Whatever the case, Sedona does have a lot to offer, from the natural beauty and nature to more modern ideas like wine, recreational activities, and excellent accommodation options. It is probably another place you should consider staying over.
Yes, the shops and eateries do often lean towards the esoteric vibe. But that makes Sedona a wonderful place to embrace something beyond the hustle and bustle of urgent holidaying. You can take your time here, so settle up for a day or two to embrace the mystery of why Sedona has been so important to all who have settled here.
Where to stay in Sedona: Orchards Inn
If a great location for a fantastic sunrise is what you’re after, it won’t get better than this. Walk out on the terrace to witness the sunrise over the hills, which happen to be some of the area’s more famous formations – Snoopy Rock, Cathedral Rock, Elephant Rock, and others.
You might also try one of the recommendations on this list of the best Airbnbs in Sedona.
Depending on which time of the year you drive from Phoenix to the Grand Canyon, Flagstaff is your go-to for a ski or a hike up a dormant volcano.

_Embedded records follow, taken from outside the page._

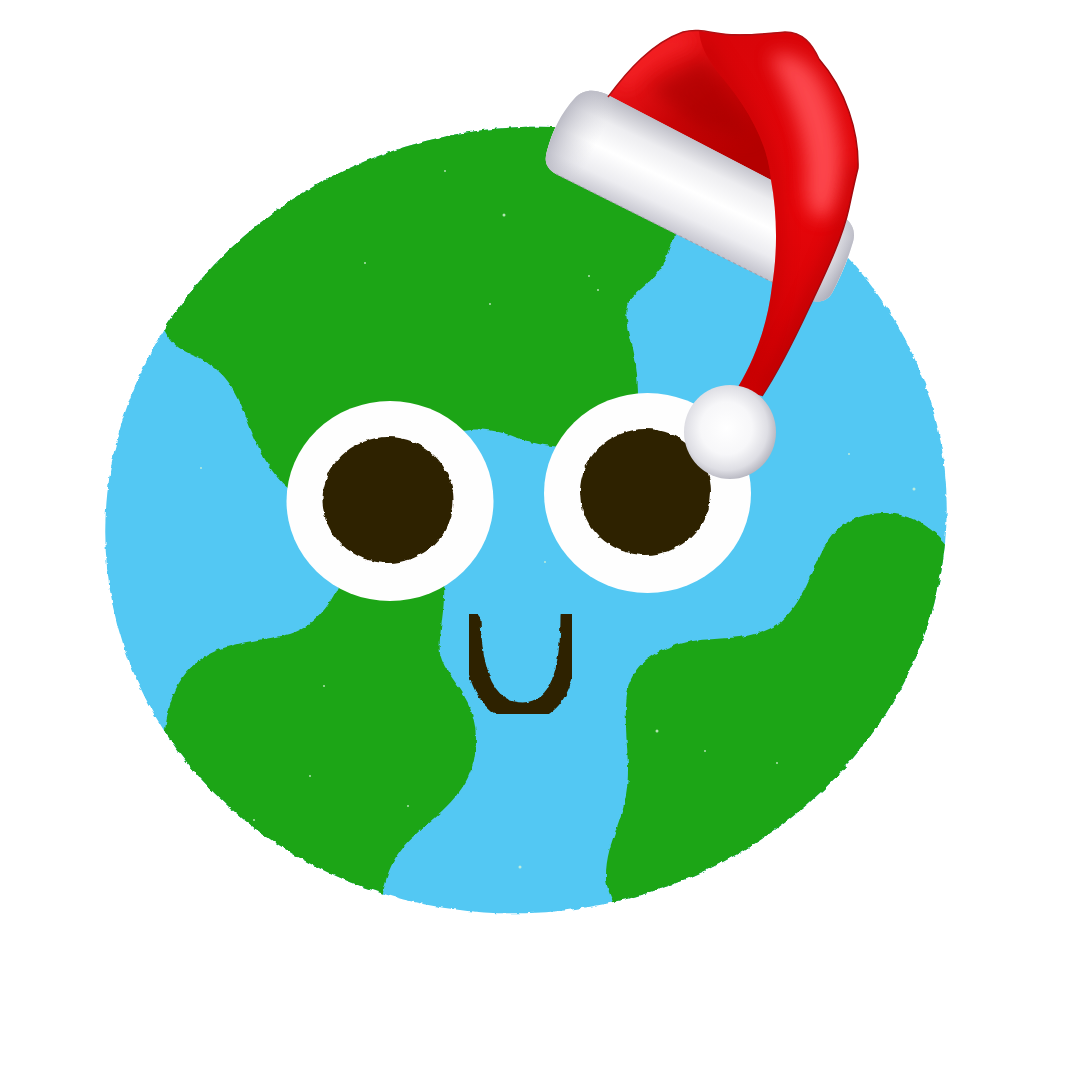
<!DOCTYPE html>
<html lang="en">
<head>
<meta charset="utf-8">
<title>Festive Earth</title>
<style>
:root {
  --paper: #ffffff;
  --ocean: #52c8f3;
  --land: #1fa518;
  --ink: #2e2205;
  --eye: #fefefe;
}
html, body { margin: 0; background: var(--paper); overflow: hidden; }
.artwork { display: block; width: 1072px; height: 1072px; }
.ocean { fill: var(--ocean); }
.land { fill: var(--land); }
.eye-white { fill: var(--eye); }
.pupil { fill: var(--ink); }
.smile { fill: none; stroke: var(--ink); stroke-width: 19; stroke-linecap: round; }
.speckles { fill: #d5f5d8; opacity: .8; }
</style>
</head>
<body>
<svg class="artwork" viewBox="0 0 1072 1072" role="img" aria-label="Smiling Earth wearing a Santa hat">
  <defs>
    <clipPath id="globe-clip"><ellipse cx="526" cy="520" rx="422" ry="392" transform="rotate(-12 526 520)"/></clipPath>
    <filter id="crayon-edge" x="-2%" y="-2%" width="104%" height="104%">
      <feTurbulence type="fractalNoise" baseFrequency=".15" numOctaves="2" seed="4" result="grain"/>
      <feDisplacementMap in="SourceGraphic" in2="grain" scale="4" xChannelSelector="R" yChannelSelector="G"/>
    </filter>
    <filter id="soft" x="-40%" y="-40%" width="180%" height="180%"><feGaussianBlur stdDeviation="9"/></filter>
    <linearGradient id="brim-fill" gradientUnits="userSpaceOnUse" x1="720" y1="148" x2="676" y2="240">
      <stop offset="0" stop-color="#b9b9c3"/>
      <stop offset=".25" stop-color="#ededf0"/>
      <stop offset=".5" stop-color="#ffffff"/>
      <stop offset=".75" stop-color="#ececf0"/>
      <stop offset="1" stop-color="#bcbcc7"/>
    </linearGradient>
    <linearGradient id="brim-ends" gradientUnits="userSpaceOnUse" x1="556" y1="124" x2="846" y2="270">
      <stop offset="0" stop-color="#a9a9b6" stop-opacity=".8"/>
      <stop offset=".14" stop-color="#d8d8df" stop-opacity="0"/>
      <stop offset=".88" stop-color="#d8d8df" stop-opacity="0"/>
      <stop offset="1" stop-color="#a2a2b0" stop-opacity=".9"/>
    </linearGradient>
    <linearGradient id="crown-fill" gradientUnits="userSpaceOnUse" x1="650" y1="50" x2="735" y2="165">
      <stop offset="0" stop-color="#f0161a"/>
      <stop offset=".5" stop-color="#c90406"/>
      <stop offset="1" stop-color="#b40000"/>
    </linearGradient>
    <linearGradient id="tail-fill" gradientUnits="userSpaceOnUse" x1="740" y1="30" x2="765" y2="395">
      <stop offset="0" stop-color="#d90509"/>
      <stop offset=".5" stop-color="#e6060a"/>
      <stop offset="1" stop-color="#cf0003"/>
    </linearGradient>
    <radialGradient id="pompom-fill" cx=".46" cy=".46" r=".56">
      <stop offset="0" stop-color="#ffffff"/>
      <stop offset=".5" stop-color="#f7f7f9"/>
      <stop offset=".8" stop-color="#dedee4"/>
      <stop offset="1" stop-color="#b4b4be"/>
    </radialGradient>
    <path id="tail-shape" d="M699 31 C725 36 762 34 785 32 C803 32 812 44 819 59 C846 90 859 132 858 168 C854 184 852 194 849 208 C842 240 824 276 809 308 C794 340 778 372 762 396 C752 394 744 391 738 387 C756 357 768 322 772 286 C778 250 777 212 771 180 C767 134 738 96 716 70 C706 56 700 44 699 31Z"/>
    <clipPath id="tail-clip"><use href="#tail-shape"/></clipPath>
    <clipPath id="crown-clip"><path d="M608 97 C628 70 652 43 683 32 C703 27 715 36 740 35 L795 180 L770 182Z"/></clipPath>
    <g id="eye">
      <ellipse class="eye-white" rx="103.500" ry="100"/>
      <ellipse class="pupil" cx="-2" cy="-1" rx="65.500" ry="63" filter="url(#crayon-edge)"/>
    </g>
  </defs>

  <g id="globe" filter="url(#crayon-edge)">
    <g clip-path="url(#globe-clip)">
      <rect class="ocean" x="90" y="110" width="872" height="820"/>
      <path class="land" d="M160 318 C168 346 182 350 199 358 C225 371 236 390 245 414 C255 442 268 472 290 490 L470 500 L462 431 C480 427 500 431 515 437 C532 443 545 446 562 447 L636 430 C640 395 638 367 631 340 C627 322 624 310 629 301 C638 289 655 281 664 262 C668 254 669 246 674 238 L720 90 L400 90 L120 230Z"/>
      <path class="land" d="M340 582 C330 607 312 629 286 635 C258 641 229 642 204 657 C179 673 168 698 164 740 L230 870 L382 900 C386 870 397 850 415 835 C440 812 466 795 474 760 C478 738 476 721 468 703 C459 684 444 671 440 654 C438 632 446 612 444 575Z"/>
      <path class="land" d="M950 550 C930 522 905 513 883 513 C855 514 836 525 824 548 C811 573 803 604 778 624 C752 641 722 637 693 641 C659 647 635 661 628 688 C623 715 628 746 628 770 C628 820 605 838 606 880 C608 892 612 900 618 912 L800 900 L970 700Z"/>
    </g>
  </g>

  <g id="speckles" class="speckles">
    <circle cx="504" cy="215" r="1.500"/><circle cx="490" cy="304" r="1"/><circle cx="589" cy="276" r="1"/>
    <circle cx="445" cy="171" r="1"/><circle cx="598" cy="290" r="1"/><circle cx="365" cy="263" r="1"/>
    <circle cx="657" cy="731" r="1.500"/><circle cx="705" cy="751" r="1"/><circle cx="777" cy="763" r="1"/>
    <circle cx="310" cy="776" r="1"/><circle cx="324" cy="686" r="1"/><circle cx="254" cy="820" r="1"/>
    <circle cx="520" cy="867" r="1.500"/><circle cx="914" cy="489" r="1.500"/><circle cx="545" cy="562" r="1"/>
    <circle cx="849" cy="454" r="1"/><circle cx="201" cy="468" r="1"/><circle cx="408" cy="806" r="1"/>
  </g>

  <g id="face">
    <use href="#eye" x="390" y="501"/>
    <use href="#eye" x="647.500" y="493"/>
    <path class="smile" filter="url(#crayon-edge)" d="M471 620 C473 672 484 712 523 712 C561 711 570 668 570 616"/>
  </g>

  <g id="santa-hat">
    <g clip-path="url(#crown-clip)">
      <rect x="600" y="20" width="200" height="170" fill="url(#crown-fill)"/>
      <path d="M650 88 C672 78 684 66 706 60 L755 140 L700 128Z" fill="#a50000" opacity=".6" filter="url(#soft)"/>
      <path d="M622 86 C645 56 665 46 692 40" fill="none" stroke="#ff3a3e" stroke-width="10" opacity=".6" filter="url(#soft)"/>
    </g>
    <g id="brim">
      <path id="brim-shape" d="M575 98 C583 89 595 89 606 94 L846 219 C854 225 856 235 852 245 C847 262 840 278 832 293 C827 302 818 303 808 300 L556 174 C546 168 544 161 547 151 C552 132 561 113 575 98Z" fill="url(#brim-fill)"/>
      <use href="#brim-shape" style="fill:none"/>
      <path d="M575 98 C583 89 595 89 606 94 L846 219 C854 225 856 235 852 245 C847 262 840 278 832 293 C827 302 818 303 808 300 L556 174 C546 168 544 161 547 151 C552 132 561 113 575 98Z" fill="url(#brim-ends)"/>
      <path d="M556 174 L808 300" fill="none" stroke="#9c9ca6" stroke-dasharray="3 3"/>
    </g>
    <g id="tail">
      <use href="#tail-shape" fill="url(#tail-fill)"/>
      <g clip-path="url(#tail-clip)">
        <path d="M770 55 C792 50 814 62 826 90 C844 130 847 178 832 210 C818 230 804 210 806 180 C808 130 785 92 770 55Z" fill="#ff5054" opacity=".9" filter="url(#soft)"/>
        <path d="M700 40 C725 85 765 125 774 185 C780 245 776 300 742 385" fill="none" stroke="#b00002" stroke-width="10" opacity=".6" filter="url(#soft)"/>
        <path d="M858 165 C850 230 810 310 764 394" fill="none" stroke="#a00002" stroke-width="9" opacity=".7" filter="url(#soft)"/>
      </g>
      <path d="M819 59 C846 90 859 132 858 168 C854 184 852 194 849 208 C842 240 824 276 809 308 C794 340 778 372 762 396" fill="none" stroke="#a30a0d" stroke-width="1.500"/>
      <path d="M608 97 C628 70 652 43 683 32 C703 27 715 36 740 35 C760 35 772 33 785 32 C803 32 812 44 819 59" fill="none" stroke="#b01013" stroke-width="1.500"/>
    </g>
    <ellipse id="pompom" cx="730" cy="432" rx="46" ry="47" fill="url(#pompom-fill)"/>
  </g>
</svg>
</body>
</html>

Regardless of which you do, the artisanal breweries offer a varied taste of the local beers. You might also be keen on trying the Lava Tube Caves, the amazing Meteor Crater, and Walnut Canyon.
Did you know that the dwarf planet Pluto was first discovered from the Lowell Observatory here in Flagstaff? You can visit the Observatory and enjoy the observation deck. If you want to know more, why not attend one of the talks or check out the fascinating exhibits.
There’s plenty to do outdoors, too, with river excursions, walks, hikes, and even a few historical tours to tackle – if you’re into history. Buffalo Park is a great casual walk, and you may even see some deer hanging out between the dogs and people.
Where to stay in Flagstaff: Residence Inn
This Marriott partner hotel is rated and considered superb by visitors. Its appeal is evident before you enter, with red brick walls dominating a pretty street corner in downtown Flagstaff. The breakfast is included (and also highly rated), and the location is dead central to anything you might want to see in the town itself.
Alternatively, one of these great Flagstaff Airbnbs might be right for you.
9) Sunset Crater Volcano National Monument
When driving from Phoenix to the Grand Canyon, you will pass actual dormant volcanoes. There’s an exciting story behind Sunset Crater and the founding of the National Monument site.
The story goes that a film crew had planned to detonate explosives on one side of the crater back in 1930. The movie Avalanche would then feature a real avalanche – spectacular scenes for a movie, probably.
The local people were not at all impressed with this idea and started a protest lobby. All of this led to the area being designated a historic site and a National Monument, never damaged by anything but Mother Nature herself.
Even hikers are not allowed to free climb to the top anymore, as this causes too much damage to the terrain. But there is a curated hike trail that you are allowed to follow to reach the top.
Hikers will enjoy it, but true volcano science enthusiasts will indeed be in their element. You can also simply check-in at the visitor’s center if you like. Records show that the volcano last erupted in 1085.
Planning a trip to Arizona?
I’ve written quite a bit about this incredible state, so be sure to read some of my other guides for more trip ideas in surrounding destinations and music festivals!
- The 25 Best Music Festivals In Arizona To Experience Before You Die
- Top 50 Music Festivals in the USA
- 22 Photos That Will Inspire You To Take an Arizona Road Trip
- The 16 Best Phoenix Airbnbs To Explore “The Valley” In Style
- 37 California Music Festivals That’ll Keep You Dancing All Year Long
- 20 Gorgeous Glamping Southern California Places You Need to Experience
- EDM FESTIVALS | The 20 Best Electronic Music Festivals in the USA
- The Ultimate Music Festival Camping Packing List
Leave a ReplyWant to join the discussion?
Feel free to contribute!